The work is a more beautiful sign, certainly. After all, quarrying can be photogenic. For all appearances this is a group of Halutzim, Zionist pioneers, clearing the land.
Halutzim and even Birthright trips are frequent themes in All That’s Left’s website, Facebook page, and blog where members post photographs of themselves at work, contribute accounts of their experiences as young activists and perhaps recruit more members.
Activists young and old need an imaginative vision of our work. Our visions differ one from another, but all have in common that they help us to avoid looking at the road and the insurmountable task of fixing it. When I ask fellow volunteers where this road leads, one person answers: the road leads to hope. No, answers another, the road leads to despair.
The road leads to Yatta, the nearest city. It is one of two roads that the inhabitants of Susiya can take to reach the city with their goods and shopping baskets. The goal is to help them get there.

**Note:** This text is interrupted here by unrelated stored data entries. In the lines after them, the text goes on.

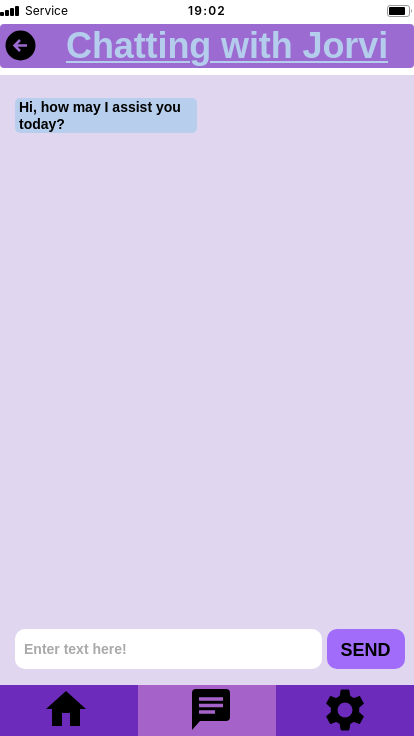
<!DOCTYPE html>
<html lang="en">
<head>
<meta charset="utf-8">
<title>Chat</title>
<style>
:root {
  --header: #9c6bd1;
  --title: #b5cdec;
  --bubble: #b7cfec;
  --chat-bg: #e0d6f0;
  --send: #a06cf9;
  --tab: #6c2bbb;
  --tab-active: #a563c9;
  --placeholder: #a9a9a9;
  --ink: #000;
  --paper: #fff;
}
* { box-sizing: border-box; margin: 0; padding: 0; }
body { width: 414px; height: 736px; overflow: hidden; background: var(--paper); }
a { color: inherit; text-decoration: none; }
svg { display: block; }
.screen {
  width: 414px; height: 736px; overflow: hidden;
  display: grid; grid-template-rows: 24px 44px 617px 51px;
  font: bold 14px/17px "Liberation Sans", Arial, sans-serif; color: var(--ink);
}
.status {
  display: grid; grid-template-columns: 1fr auto 1fr; align-items: center;
  padding-bottom: 2px;
  font: 500 12px/22px Inter, sans-serif;
}
.carrier { display: flex; align-items: center; gap: 5px; font-weight: 400; }
.clock { font-size: 12px; font-weight: 600; letter-spacing: 1.2px; }
.battery { justify-self: end; }
.header {
  display: flex; align-items: center;
  padding-left: 5px; background: var(--header); border-radius: 4px;
}
.back { margin-bottom: 2px; }
.title {
  margin-left: 30px;
  font-size: 36px; line-height: 42px; letter-spacing: -.1px; white-space: nowrap; color: var(--title);
  text-decoration: underline; text-decoration-thickness: 2px; text-underline-offset: 3px;
}
.chat {
  margin-top: 7px; padding: 23px 9px 16px 15px;
  display: flex; flex-direction: column; justify-content: space-between;
  background: var(--chat-bg);
}
.bubble {
  width: 182px; height: 35px; padding: 1px 4px;
  background: var(--bubble); border-radius: 5px;
}
.composer { display: flex; gap: 5px; height: 40px; line-height: 41px; }
.message-box {
  width: 307px; padding-left: 9px;
  background: var(--paper); border-radius: 10px; color: var(--placeholder);
}
.send {
  width: 78px; padding-right: 1px; background: var(--send); border-radius: 10px;
  font-size: 18px; line-height: 42px; text-align: center;
}
.tabs { display: grid; grid-template-columns: repeat(3, 1fr); background: var(--tab); }
.tab { display: flex; justify-content: center; }
.tab.active { background: var(--tab-active); }
.home-icon { margin-right: 6px; }
.chat-icon { margin-left: 8px; }
.settings-icon { margin-top: 1px; }
</style>
</head>
<body>
<main class="screen">
  <div class="status">
    <div class="carrier">
      <svg width="20" height="12" aria-label="Signal strength">
        <rect y="7" width="4" height="4" rx="1"/>
        <rect x="5" y="5" width="4" height="6" rx="1"/>
        <rect x="10" y="3" width="4" height="8" rx="1"/>
        <rect x="15" y="1" width="4" height="10" rx="1"/>
      </svg>
      <span>Service</span>
    </div>
    <time class="clock">19:02</time>
    <svg class="battery" width="28" height="12" aria-label="Battery">
      <rect x="1.5" y=".5" width="22" height="11" rx="2.5" fill="none" stroke="#999"/>
      <rect x="3" y="2" width="16" height="8" rx="1"/>
      <path d="M25 4q2 2 0 4z" fill="#999"/>
    </svg>
  </div>

  <header class="header">
    <a class="back" href="#" aria-label="Back">
      <svg width="31" height="31" viewBox="0 0 31 31">
        <circle cx="15.5" cy="15.5" r="15"/>
        <path d="M22 15.5H10M15 10l-5.500 5.500 5.500 5.500" fill="none" stroke="var(--header)" stroke-width="2.500"/>
      </svg>
    </a>
    <h1 class="title">Chatting with Jorvi</h1>
  </header>

  <section class="chat">
    <p class="bubble">Hi, how may I assist you today?</p>
    <div class="composer">
      <div class="message-box">Enter text here!</div>
      <a class="send" href="#">SEND</a>
    </div>
  </section>

  <nav class="tabs">
    <a class="tab" href="#" aria-label="Home">
      <svg class="home-icon" width="48" height="48" viewBox="0 0 48 48">
        <path d="M20 41V28h8v13h10V24h6L24 6 4 24h6v17z"/>
      </svg>
    </a>
    <a class="tab active" href="#" aria-label="Chat">
      <svg class="chat-icon" width="48" height="48" viewBox="0 0 48 48">
        <path d="M9 4h30q4 0 4 4v24q0 4-4 4H13l-8 9V8q0-4 4-4z"/>
        <path d="M12 14h24M12 20.500h24M12 27h16" stroke="var(--tab-active)" stroke-width="3.500"/>
      </svg>
    </a>
    <a class="tab" href="#" aria-label="Settings">
      <svg class="settings-icon" width="48" height="48" viewBox="0 0 48 48">
        <defs>
          <path id="tooth-pair" d="M20 4h8l2 11H18zM20 44h8l2-11H18z" stroke="#000" stroke-linejoin="round"/>
        </defs>
        <g transform="translate(24 24) scale(.95 1) translate(-24 -24)">
          <circle cx="24" cy="24" r="15"/>
          <use href="#tooth-pair"/>
          <use href="#tooth-pair" transform="rotate(60 24 24)"/>
          <use href="#tooth-pair" transform="rotate(120 24 24)"/>
        </g>
        <circle cx="24" cy="24" r="7.500" fill="var(--tab)"/>
      </svg>
    </a>
  </nav>
</main>
</body>
</html>
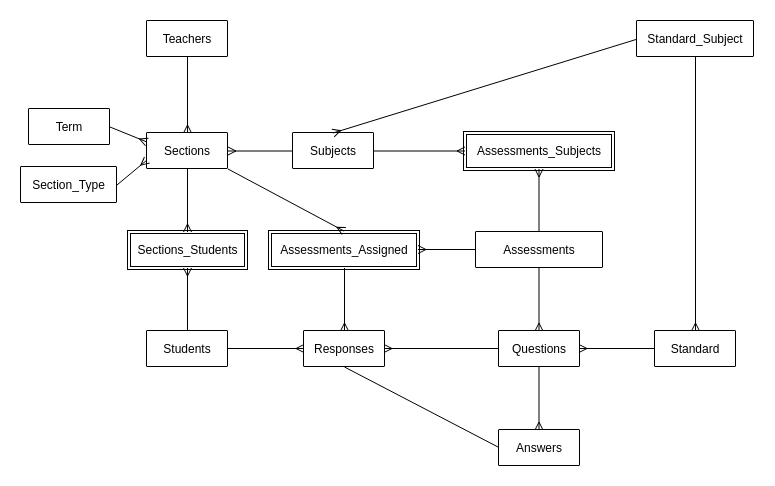
<!DOCTYPE html>
<html lang="en">
<head>
<meta charset="utf-8">
<title>Assessment data model</title>
<style>
:root { --paper: #fff; --ink: #000; }
* { box-sizing: border-box; }
body { margin: 0; background: var(--paper); overflow: hidden; }
.diagram {
  position: relative; width: 775px; height: 486px; overflow: hidden;
  background: var(--paper); color: var(--ink);
  font: 12px/14px "Liberation Sans", Arial, sans-serif;
}
.entity {
  position: absolute; left: var(--x); top: var(--y);
  width: var(--w, 82px); height: 37px;
  display: flex; align-items: center; justify-content: center;
  border: 1px solid var(--ink); border-radius: 1px;
  background: var(--paper); white-space: nowrap;
}
.junction { height: 40px; padding: 2px; border-radius: 0; }
.junction span {
  flex: 1; align-self: stretch;
  display: flex; align-items: center; justify-content: center;
  border: 1px solid var(--ink);
}
.relations { position: absolute; inset: 0; fill: none; stroke: var(--ink); stroke-width: 1; }
.many line { marker-end: url(#crow-foot); }
</style>
</head>
<body>
<main class="diagram">
  <div class="entity" style="--x:146px;--y:20px">Teachers</div>
  <div class="entity" style="--x:636px;--y:20px;--w:118px">Standard_Subject</div>
  <div class="entity" style="--x:28px;--y:108px">Term</div>
  <div class="entity" style="--x:20px;--y:166px;--w:97px">Section_Type</div>
  <div class="entity" style="--x:146px;--y:132px">Sections</div>
  <div class="entity" style="--x:292px;--y:132px">Subjects</div>
  <div class="entity junction" style="--x:463px;--y:131px;--w:152px"><span>Assessments_Subjects</span></div>
  <div class="entity junction" style="--x:127px;--y:230px;--w:121px"><span>Sections_Students</span></div>
  <div class="entity junction" style="--x:268px;--y:230px;--w:152px"><span>Assessments_Assigned</span></div>
  <div class="entity" style="--x:475px;--y:231px;--w:128px">Assessments</div>
  <div class="entity" style="--x:146px;--y:330px">Students</div>
  <div class="entity" style="--x:303px;--y:330px">Responses</div>
  <div class="entity" style="--x:498px;--y:330px">Questions</div>
  <div class="entity" style="--x:654px;--y:330px">Standard</div>
  <div class="entity" style="--x:498px;--y:429px">Answers</div>

  <svg class="relations" width="775" height="486" viewBox="0 0 775 486" aria-hidden="true">
    <defs>
      <marker id="crow-foot" markerUnits="userSpaceOnUse" markerWidth="10" markerHeight="10" refX="9" refY="5" orient="auto">
        <path d="M9 1 L1 5 L9 9" fill="none" stroke="#000"/>
      </marker>
    </defs>
    <g class="many">
      <line x1="187.5" y1="57" x2="187.5" y2="133"/>
      <line x1="110" y1="127" x2="147" y2="142"/>
      <line x1="117" y1="185" x2="147" y2="160"/>
      <line x1="292" y1="151" x2="228" y2="151"/>
      <line x1="636" y1="39.5" x2="333" y2="133"/>
      <line x1="374" y1="151" x2="465" y2="151"/>
      <line x1="187.5" y1="169" x2="187.5" y2="232"/>
      <line x1="228" y1="169" x2="344" y2="231"/>
      <line x1="539" y1="231" x2="539" y2="169"/>
      <line x1="475" y1="249.5" x2="418" y2="249.5"/>
      <line x1="187.5" y1="330" x2="187.5" y2="268"/>
      <line x1="344.5" y1="268" x2="344.5" y2="331"/>
      <line x1="539" y1="268" x2="539" y2="331"/>
      <line x1="695.5" y1="57" x2="695.5" y2="331"/>
      <line x1="228" y1="348.5" x2="304" y2="348.5"/>
      <line x1="498" y1="348.5" x2="384" y2="348.5"/>
      <line x1="654" y1="348.5" x2="579" y2="348.5"/>
      <line x1="539" y1="367" x2="539" y2="430"/>
    </g>
    <line x1="344.5" y1="367" x2="498" y2="447"/>
  </svg>
</main>
</body>
</html>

The goal is also to keep them away from Yatta. The demolition order against Susiya is contested, but in May a judge on the Supreme Court refused to stay the demolition in advance of the hearing in August. Many in the government, the nearby settlement, and the Civil Administration are set on demolishing the houses and forcing the residents of Susiya to move. They hope to send them to Yatta, whose inhabitants already have to deal with overcrowding, serious problems in infrastructure and in the areas of education, employment and healthcare, as well as lack of access to their land and their crops. To add 340 residents of Susiya to this mix is unlikely to improve conditions.
Surely when local Palestinians see us working on the road, they look past the activists and see their threatened homes, in Bi’r al-‘Id, perched below the road in “Firing Zone 918” or beyond, in Susiya.
Surely the settlers also see, although to avoid their notice is important to the activists. If they do happen by, however, or look from their windows, settlers may see a slight delay in their plans to expand the settlements. They may see well-meaning do-gooders who do not understand the complexity of the situation. Some of them may see traitors and foreign agitators. Thankfully, no settlers come to disturb us today.
Some watchers have power, but while we can see them, we do not know what they see. We know only that they have not yet carried out the demolition orders.
Filling holes in a road, then, is a detour, though a necessary one, immediate help for people where long range help remains out of reach. It is also a medium, like photography, through which the occupation and its injustices are made visible. Photography itself offers another layer through which such actions are filtered. It can help turn the tiny village of Susya into a microcosm of the occupation, hopefully for dissemination by news and social media.
When volunteers stop to watch themselves filling holes in the road, they see hope or despair or more likely they see both.
text and photographs © Margaret Olin 2015